● **EXERCISE DETAILS**
Write out the listing again, exactly as it appears below.

● **DATA FOR REVIEW**
====================

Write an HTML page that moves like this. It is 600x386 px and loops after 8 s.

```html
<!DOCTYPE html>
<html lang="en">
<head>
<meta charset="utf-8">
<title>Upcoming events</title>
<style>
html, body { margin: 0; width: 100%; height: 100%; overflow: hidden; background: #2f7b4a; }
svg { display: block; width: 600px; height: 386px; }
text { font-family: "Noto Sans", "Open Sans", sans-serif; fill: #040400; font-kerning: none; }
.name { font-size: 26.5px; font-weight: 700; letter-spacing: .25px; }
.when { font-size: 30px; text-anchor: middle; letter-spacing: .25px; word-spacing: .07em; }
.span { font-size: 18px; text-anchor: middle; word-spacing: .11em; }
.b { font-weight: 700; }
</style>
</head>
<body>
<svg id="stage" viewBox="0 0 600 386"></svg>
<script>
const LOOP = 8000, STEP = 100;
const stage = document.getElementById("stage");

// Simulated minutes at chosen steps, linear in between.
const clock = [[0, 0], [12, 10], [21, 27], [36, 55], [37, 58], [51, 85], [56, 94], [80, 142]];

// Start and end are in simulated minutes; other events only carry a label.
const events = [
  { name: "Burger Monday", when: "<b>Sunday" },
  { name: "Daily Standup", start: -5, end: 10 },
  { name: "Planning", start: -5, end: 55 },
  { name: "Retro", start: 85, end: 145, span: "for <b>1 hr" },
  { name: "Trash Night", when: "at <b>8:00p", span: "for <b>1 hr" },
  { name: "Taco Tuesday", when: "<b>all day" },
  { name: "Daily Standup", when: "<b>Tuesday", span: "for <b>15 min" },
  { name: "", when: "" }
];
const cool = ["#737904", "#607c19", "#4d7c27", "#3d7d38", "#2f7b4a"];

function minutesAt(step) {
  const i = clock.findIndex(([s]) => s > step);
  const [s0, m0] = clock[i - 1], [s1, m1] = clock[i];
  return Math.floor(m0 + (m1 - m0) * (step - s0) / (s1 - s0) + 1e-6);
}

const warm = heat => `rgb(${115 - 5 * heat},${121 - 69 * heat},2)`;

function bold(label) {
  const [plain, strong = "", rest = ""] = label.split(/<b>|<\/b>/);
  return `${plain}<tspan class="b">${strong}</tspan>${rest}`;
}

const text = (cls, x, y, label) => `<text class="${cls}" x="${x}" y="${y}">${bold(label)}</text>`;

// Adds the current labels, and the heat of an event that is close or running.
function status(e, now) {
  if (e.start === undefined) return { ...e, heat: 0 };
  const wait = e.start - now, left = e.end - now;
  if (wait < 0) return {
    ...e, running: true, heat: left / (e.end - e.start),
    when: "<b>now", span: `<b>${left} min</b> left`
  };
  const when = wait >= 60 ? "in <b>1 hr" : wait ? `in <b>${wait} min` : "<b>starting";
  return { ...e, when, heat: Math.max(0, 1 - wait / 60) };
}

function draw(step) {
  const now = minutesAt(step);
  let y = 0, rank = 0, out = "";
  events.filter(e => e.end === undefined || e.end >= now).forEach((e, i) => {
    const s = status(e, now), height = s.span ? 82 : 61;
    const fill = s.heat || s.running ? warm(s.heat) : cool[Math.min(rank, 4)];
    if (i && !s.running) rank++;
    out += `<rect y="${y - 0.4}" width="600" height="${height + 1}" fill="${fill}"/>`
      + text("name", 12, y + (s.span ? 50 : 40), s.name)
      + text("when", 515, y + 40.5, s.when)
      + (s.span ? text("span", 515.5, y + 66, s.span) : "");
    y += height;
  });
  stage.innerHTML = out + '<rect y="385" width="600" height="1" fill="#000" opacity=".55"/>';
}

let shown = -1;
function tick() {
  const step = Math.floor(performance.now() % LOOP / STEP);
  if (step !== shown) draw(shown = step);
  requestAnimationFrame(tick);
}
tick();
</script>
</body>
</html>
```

====================

● **EXERCISE OUTPUT**
Write an HTML page that moves like this. It is 600x386 px and loops after 8 s.

```html
<!DOCTYPE html>
<html lang="en">
<head>
<meta charset="utf-8">
<title>Upcoming events</title>
<style>
html, body { margin: 0; width: 100%; height: 100%; overflow: hidden; background: #2f7b4a; }
svg { display: block; width: 600px; height: 386px; }
text { font-family: "Noto Sans", "Open Sans", sans-serif; fill: #040400; font-kerning: none; }
.name { font-size: 26.5px; font-weight: 700; letter-spacing: .25px; }
.when { font-size: 30px; text-anchor: middle; letter-spacing: .25px; word-spacing: .07em; }
.span { font-size: 18px; text-anchor: middle; word-spacing: .11em; }
.b { font-weight: 700; }
</style>
</head>
<body>
<svg id="stage" viewBox="0 0 600 386"></svg>
<script>
const LOOP = 8000, STEP = 100;
const stage = document.getElementById("stage");

// Simulated minutes at chosen steps, linear in between.
const clock = [[0, 0], [12, 10], [21, 27], [36, 55], [37, 58], [51, 85], [56, 94], [80, 142]];

// Start and end are in simulated minutes; other events only carry a label.
const events = [
  { name: "Burger Monday", when: "<b>Sunday" },
  { name: "Daily Standup", start: -5, end: 10 },
  { name: "Planning", start: -5, end: 55 },
  { name: "Retro", start: 85, end: 145, span: "for <b>1 hr" },
  { name: "Trash Night", when: "at <b>8:00p", span: "for <b>1 hr" },
  { name: "Taco Tuesday", when: "<b>all day" },
  { name: "Daily Standup", when: "<b>Tuesday", span: "for <b>15 min" },
  { name: "", when: "" }
];
const cool = ["#737904", "#607c19", "#4d7c27", "#3d7d38", "#2f7b4a"];

function minutesAt(step) {
  const i = clock.findIndex(([s]) => s > step);
  const [s0, m0] = clock[i - 1], [s1, m1] = clock[i];
  return Math.floor(m0 + (m1 - m0) * (step - s0) / (s1 - s0) + 1e-6);
}

const warm = heat => `rgb(${115 - 5 * heat},${121 - 69 * heat},2)`;

function bold(label) {
  const [plain, strong = "", rest = ""] = label.split(/<b>|<\/b>/);
  return `${plain}<tspan class="b">${strong}</tspan>${rest}`;
}

const text = (cls, x, y, label) => `<text class="${cls}" x="${x}" y="${y}">${bold(label)}</text>`;

// Adds the current labels, and the heat of an event that is close or running.
function status(e, now) {
  if (e.start === undefined) return { ...e, heat: 0 };
  const wait = e.start - now, left = e.end - now;
  if (wait < 0) return {
    ...e, running: true, heat: left / (e.end - e.start),
    when: "<b>now", span: `<b>${left} min</b> left`
  };
  const when = wait >= 60 ? "in <b>1 hr" : wait ? `in <b>${wait} min` : "<b>starting";
  return { ...e, when, heat: Math.max(0, 1 - wait / 60) };
}

function draw(step) {
  const now = minutesAt(step);
  let y = 0, rank = 0, out = "";
  events.filter(e => e.end === undefined || e.end >= now).forEach((e, i) => {
    const s = status(e, now), height = s.span ? 82 : 61;
    const fill = s.heat || s.running ? warm(s.heat) : cool[Math.min(rank, 4)];
    if (i && !s.running) rank++;
    out += `<rect y="${y - 0.4}" width="600" height="${height + 1}" fill="${fill}"/>`
      + text("name", 12, y + (s.span ? 50 : 40), s.name)
      + text("when", 515, y + 40.5, s.when)
      + (s.span ? text("span", 515.5, y + 66, s.span) : "");
    y += height;
  });
  stage.innerHTML = out + '<rect y="385" width="600" height="1" fill="#000" opacity=".55"/>';
}

let shown = -1;
function tick() {
  const step = Math.floor(performance.now() % LOOP / STEP);
  if (step !== shown) draw(shown = step);
  requestAnimationFrame(tick);
}
tick();
</script>
</body>
</html>
```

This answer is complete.